* TSX down 126.4 points, or 0.94 percent, to 13,356.22
* Nine of TSX’s 10 main groups lower
By Fergal Smith
TORONTO, Nov 10 (Reuters) - Canada’s main stock index retreated after weak Chinese inflation data added to concern about the outlook for global growth, putting pressure on energy and materials stocks.
And Valeant Pharmaceuticals Inc fell more than 5 percent after chief executive Mike Pearson said that cutting ties with a controversial specialty pharmacy would hurt Valeant’s dermatology business in the short term.
At 11:13 am ET (1613 GMT), the Toronto Stock Exchange’s S&P/TSX composite index fell 126.4 points, or 0.94 percent, to 13,356.22.
Of the index’s 10 main groups, nine were in negative territory.
The energy group retreated 0.9 percent despite a bounce in crude oil.
A report by the U.S. IEA said oil was unlikely to return to $80 a barrel before the end of the decade, despite cuts in investment, as annual demand growth struggles to top 1 million barrels per day.
“That adds to the overall negative mood for the TSX, said Shailesh Kshatriya, director for Canadian strategies at Russell Investments Canada. “The oversupply story, they don’t expect that to go away any time soon.”
Brookfield Asset Management rose 1.6 percent after its offer for Australian stevedoring and rail company Asciano Ltd was narrowly eclipsed by a rival offer from Qube Holdings Ltd.
The materials group retreated 1.5 percent, under pressure from weakness in base and precious metal prices, while the financials group fell 0.4 percent.
Adding to the negative backdrop for energy stocks, the U.S. rejection last week of the Keystone XL pipeline has given oxygen to green groups that focus on keeping the most carbon-intensive fossil fuels in the ground before they even are burned.
U.S. crude prices were up 1.5 percent to $44.53 a barrel, while Brent crude added 0.8 percent to $47.58.

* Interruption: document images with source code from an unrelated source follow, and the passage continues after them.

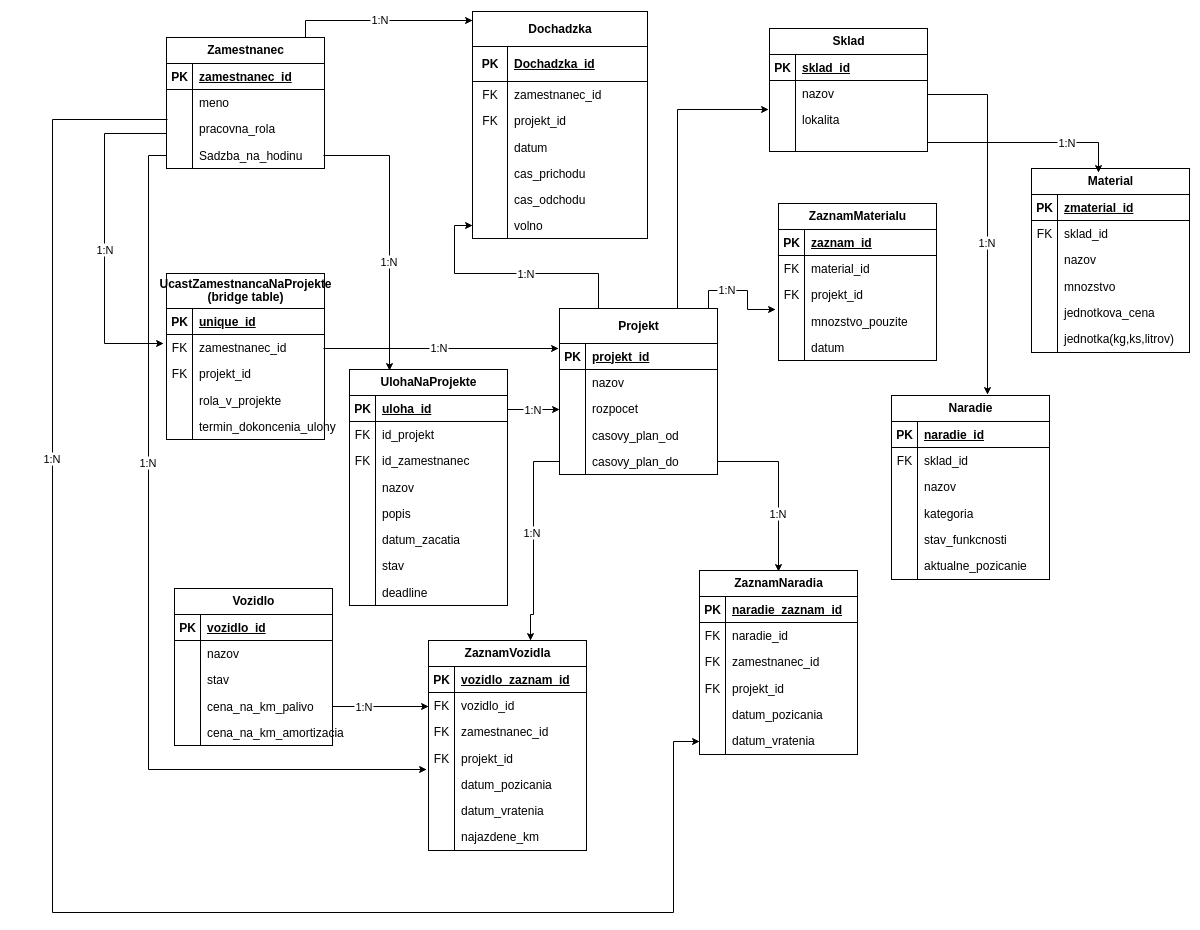
<!DOCTYPE html>
<html lang="sk">
<head>
<meta charset="utf-8">
<title>ER diagram</title>
<style>
:root { --paper: #fff; --ink: #000; --row: 26.25px; }
* { box-sizing: border-box; margin: 0; padding: 0; }
body { width: 1200px; height: 930px; overflow: hidden; background: var(--paper); color: var(--ink); font: 12px/14px "Liberation Sans", Arial, sans-serif; }
.diagram { position: relative; width: 1200px; height: 930px; overflow: hidden; }
.entity { --head: 26px; --pk: 26px; --key: 26px; position: absolute; width: 159px; display: flex; flex-direction: column; border: 1px solid var(--ink); }
.entity h2 { flex: none; height: var(--head); display: flex; align-items: center; justify-content: center; border-bottom: 1px solid var(--ink); font-size: 12px; line-height: 13px; text-align: center; white-space: nowrap; }
.entity ul { flex: 1; min-height: 0; position: relative; list-style: none; }
.entity ul::before { content: ""; position: absolute; left: calc(var(--key) - 1px); top: 0; bottom: 0; border-left: 1px solid var(--ink); }
.entity li { display: grid; grid-template-columns: var(--key) 1fr; align-items: center; height: var(--row); white-space: nowrap; }
.entity li span:first-child { text-align: center; padding-right: 1px; }
.entity li span:last-child { padding-left: 6px; }
.entity .primary { height: var(--pk); border-bottom: 1px solid var(--ink); font-weight: bold; }
.entity .primary span:last-child { text-decoration: underline; }
.tall { --head: 35px; }
.wide { width: 176px; --pk: 35px; --key: 35px; }
.relations { position: absolute; left: 0; top: 0; }
.relations path { fill: none; stroke: var(--ink); }
.relations marker path { fill: var(--ink); }
.cardinality { position: absolute; padding: 0 1px; transform: translate(-50%, -50%); background: var(--paper); font-size: 11px; line-height: 13px; }
</style>
</head>
<body>
<main class="diagram">

<section class="entity" style="left:166px;top:37px;height:132px">
<h2>Zamestnanec</h2>
<ul>
<li class="primary"><span>PK</span><span>zamestnanec_id</span></li>
<li><span></span><span>meno</span></li>
<li><span></span><span>pracovna_rola</span></li>
<li><span></span><span>Sadzba_na_hodinu</span></li>
</ul>
</section>

<section class="entity tall wide" style="left:472px;top:11px;height:228px">
<h2>Dochadzka</h2>
<ul>
<li class="primary"><span>PK</span><span>Dochadzka_id</span></li>
<li><span>FK</span><span>zamestnanec_id</span></li>
<li><span>FK</span><span>projekt_id</span></li>
<li><span></span><span>datum</span></li>
<li><span></span><span>cas_prichodu</span></li>
<li><span></span><span>cas_odchodu</span></li>
<li><span></span><span>volno</span></li>
</ul>
</section>

<section class="entity" style="left:769px;top:28px;height:124px">
<h2>Sklad</h2>
<ul>
<li class="primary"><span>PK</span><span>sklad_id</span></li>
<li><span></span><span>nazov</span></li>
<li><span></span><span>lokalita</span></li>
</ul>
</section>

<section class="entity" style="left:1031px;top:168px;height:185px">
<h2>Material</h2>
<ul>
<li class="primary"><span>PK</span><span>zmaterial_id</span></li>
<li><span>FK</span><span>sklad_id</span></li>
<li><span></span><span>nazov</span></li>
<li><span></span><span>mnozstvo</span></li>
<li><span></span><span>jednotkova_cena</span></li>
<li><span></span><span>jednotka(kg,ks,litrov)</span></li>
</ul>
</section>

<section class="entity" style="left:778px;top:203px;height:158px">
<h2>ZaznamMaterialu</h2>
<ul>
<li class="primary"><span>PK</span><span>zaznam_id</span></li>
<li><span>FK</span><span>material_id</span></li>
<li><span>FK</span><span>projekt_id</span></li>
<li><span></span><span>mnozstvo_pouzite</span></li>
<li><span></span><span>datum</span></li>
</ul>
</section>

<section class="entity tall" style="left:166px;top:273px;height:167px">
<h2>UcastZamestnancaNaProjekte<br>(bridge table)</h2>
<ul>
<li class="primary"><span>PK</span><span>unique_id</span></li>
<li><span>FK</span><span>zamestnanec_id</span></li>
<li><span>FK</span><span>projekt_id</span></li>
<li><span></span><span>rola_v_projekte</span></li>
<li><span></span><span>termin_dokoncenia_ulohy</span></li>
</ul>
</section>

<section class="entity tall" style="left:559px;top:308px;height:167px">
<h2>Projekt</h2>
<ul>
<li class="primary"><span>PK</span><span>projekt_id</span></li>
<li><span></span><span>nazov</span></li>
<li><span></span><span>rozpocet</span></li>
<li><span></span><span>casovy_plan_od</span></li>
<li><span></span><span>casovy_plan_do</span></li>
</ul>
</section>

<section class="entity" style="left:349px;top:369px;height:237px">
<h2>UlohaNaProjekte</h2>
<ul>
<li class="primary"><span>PK</span><span>uloha_id</span></li>
<li><span>FK</span><span>id_projekt</span></li>
<li><span>FK</span><span>id_zamestnanec</span></li>
<li><span></span><span>nazov</span></li>
<li><span></span><span>popis</span></li>
<li><span></span><span>datum_zacatia</span></li>
<li><span></span><span>stav</span></li>
<li><span></span><span>deadline</span></li>
</ul>
</section>

<section class="entity" style="left:891px;top:395px;height:185px">
<h2>Naradie</h2>
<ul>
<li class="primary"><span>PK</span><span>naradie_id</span></li>
<li><span>FK</span><span>sklad_id</span></li>
<li><span></span><span>nazov</span></li>
<li><span></span><span>kategoria</span></li>
<li><span></span><span>stav_funkcnosti</span></li>
<li><span></span><span>aktualne_pozicanie</span></li>
</ul>
</section>

<section class="entity" style="left:699px;top:570px;height:185px">
<h2>ZaznamNaradia</h2>
<ul>
<li class="primary"><span>PK</span><span>naradie_zaznam_id</span></li>
<li><span>FK</span><span>naradie_id</span></li>
<li><span>FK</span><span>zamestnanec_id</span></li>
<li><span>FK</span><span>projekt_id</span></li>
<li><span></span><span>datum_pozicania</span></li>
<li><span></span><span>datum_vratenia</span></li>
</ul>
</section>

<section class="entity" style="left:174px;top:588px;height:158px">
<h2>Vozidlo</h2>
<ul>
<li class="primary"><span>PK</span><span>vozidlo_id</span></li>
<li><span></span><span>nazov</span></li>
<li><span></span><span>stav</span></li>
<li><span></span><span>cena_na_km_palivo</span></li>
<li><span></span><span>cena_na_km_amortizacia</span></li>
</ul>
</section>

<section class="entity" style="left:428px;top:640px;height:211px">
<h2>ZaznamVozidla</h2>
<ul>
<li class="primary"><span>PK</span><span>vozidlo_zaznam_id</span></li>
<li><span>FK</span><span>vozidlo_id</span></li>
<li><span>FK</span><span>zamestnanec_id</span></li>
<li><span>FK</span><span>projekt_id</span></li>
<li><span></span><span>datum_pozicania</span></li>
<li><span></span><span>datum_vratenia</span></li>
<li><span></span><span>najazdene_km</span></li>
</ul>
</section>

<svg class="relations" width="1200" height="930" viewBox="0 0 1200 930" aria-hidden="true">
<defs>
<marker id="arrow" markerUnits="userSpaceOnUse" markerWidth="10" markerHeight="10" refX="8" refY="5" orient="auto"><path d="M8 5L2 8L3.5 5L2 2Z"/></marker>
</defs>
<g transform="translate(.5 .5)" marker-end="url(#arrow)">
<path marker-end="url(#arrow)" d="M305 37V20H471"/>
<path marker-end="url(#arrow)" d="M166 133H104V343H162"/>
<path marker-end="url(#arrow)" d="M166 155H148V769H425"/>
<path marker-end="url(#arrow)" d="M167 119H52V912H673V741H698"/>
<path marker-end="url(#arrow)" d="M323 155H389V369"/>
<path marker-end="url(#arrow)" d="M323 348H557"/>
<path marker-end="url(#arrow)" d="M507 409H558"/>
<path marker-end="url(#arrow)" d="M598 308V273H454V225H471"/>
<path marker-end="url(#arrow)" d="M677 308V109H767"/>
<path marker-end="url(#arrow)" d="M708 308V290H747V309H774"/>
<path marker-end="url(#arrow)" d="M559 461H533V614H530V639"/>
<path marker-end="url(#arrow)" d="M717 461H778V570"/>
<path marker-end="url(#arrow)" d="M332 706H427"/>
<path marker-end="url(#arrow)" d="M927 94H987V393"/>
<path marker-end="url(#arrow)" d="M927 142H1098V171"/>
</g>
</svg>

<span class="cardinality" style="left:380px;top:20px">1:N</span>
<span class="cardinality" style="left:105px;top:250px">1:N</span>
<span class="cardinality" style="left:389px;top:262px">1:N</span>
<span class="cardinality" style="left:526px;top:274px">1:N</span>
<span class="cardinality" style="left:439px;top:348px">1:N</span>
<span class="cardinality" style="left:727px;top:290px">1:N</span>
<span class="cardinality" style="left:533px;top:410px">1:N</span>
<span class="cardinality" style="left:52px;top:459px">1:N</span>
<span class="cardinality" style="left:148px;top:463px">1:N</span>
<span class="cardinality" style="left:532px;top:533px">1:N</span>
<span class="cardinality" style="left:778px;top:514px">1:N</span>
<span class="cardinality" style="left:364px;top:707px">1:N</span>
<span class="cardinality" style="left:987px;top:243px">1:N</span>
<span class="cardinality" style="left:1067px;top:143px">1:N</span>
</main>
</body>
</html>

Gold futures fell 0.2 percent to $1,085.7 an ounce.
Copper prices declined 0.8 percent to $4,923 a tonne. (Reporting by Fergal Smith; editing by Grant McCool)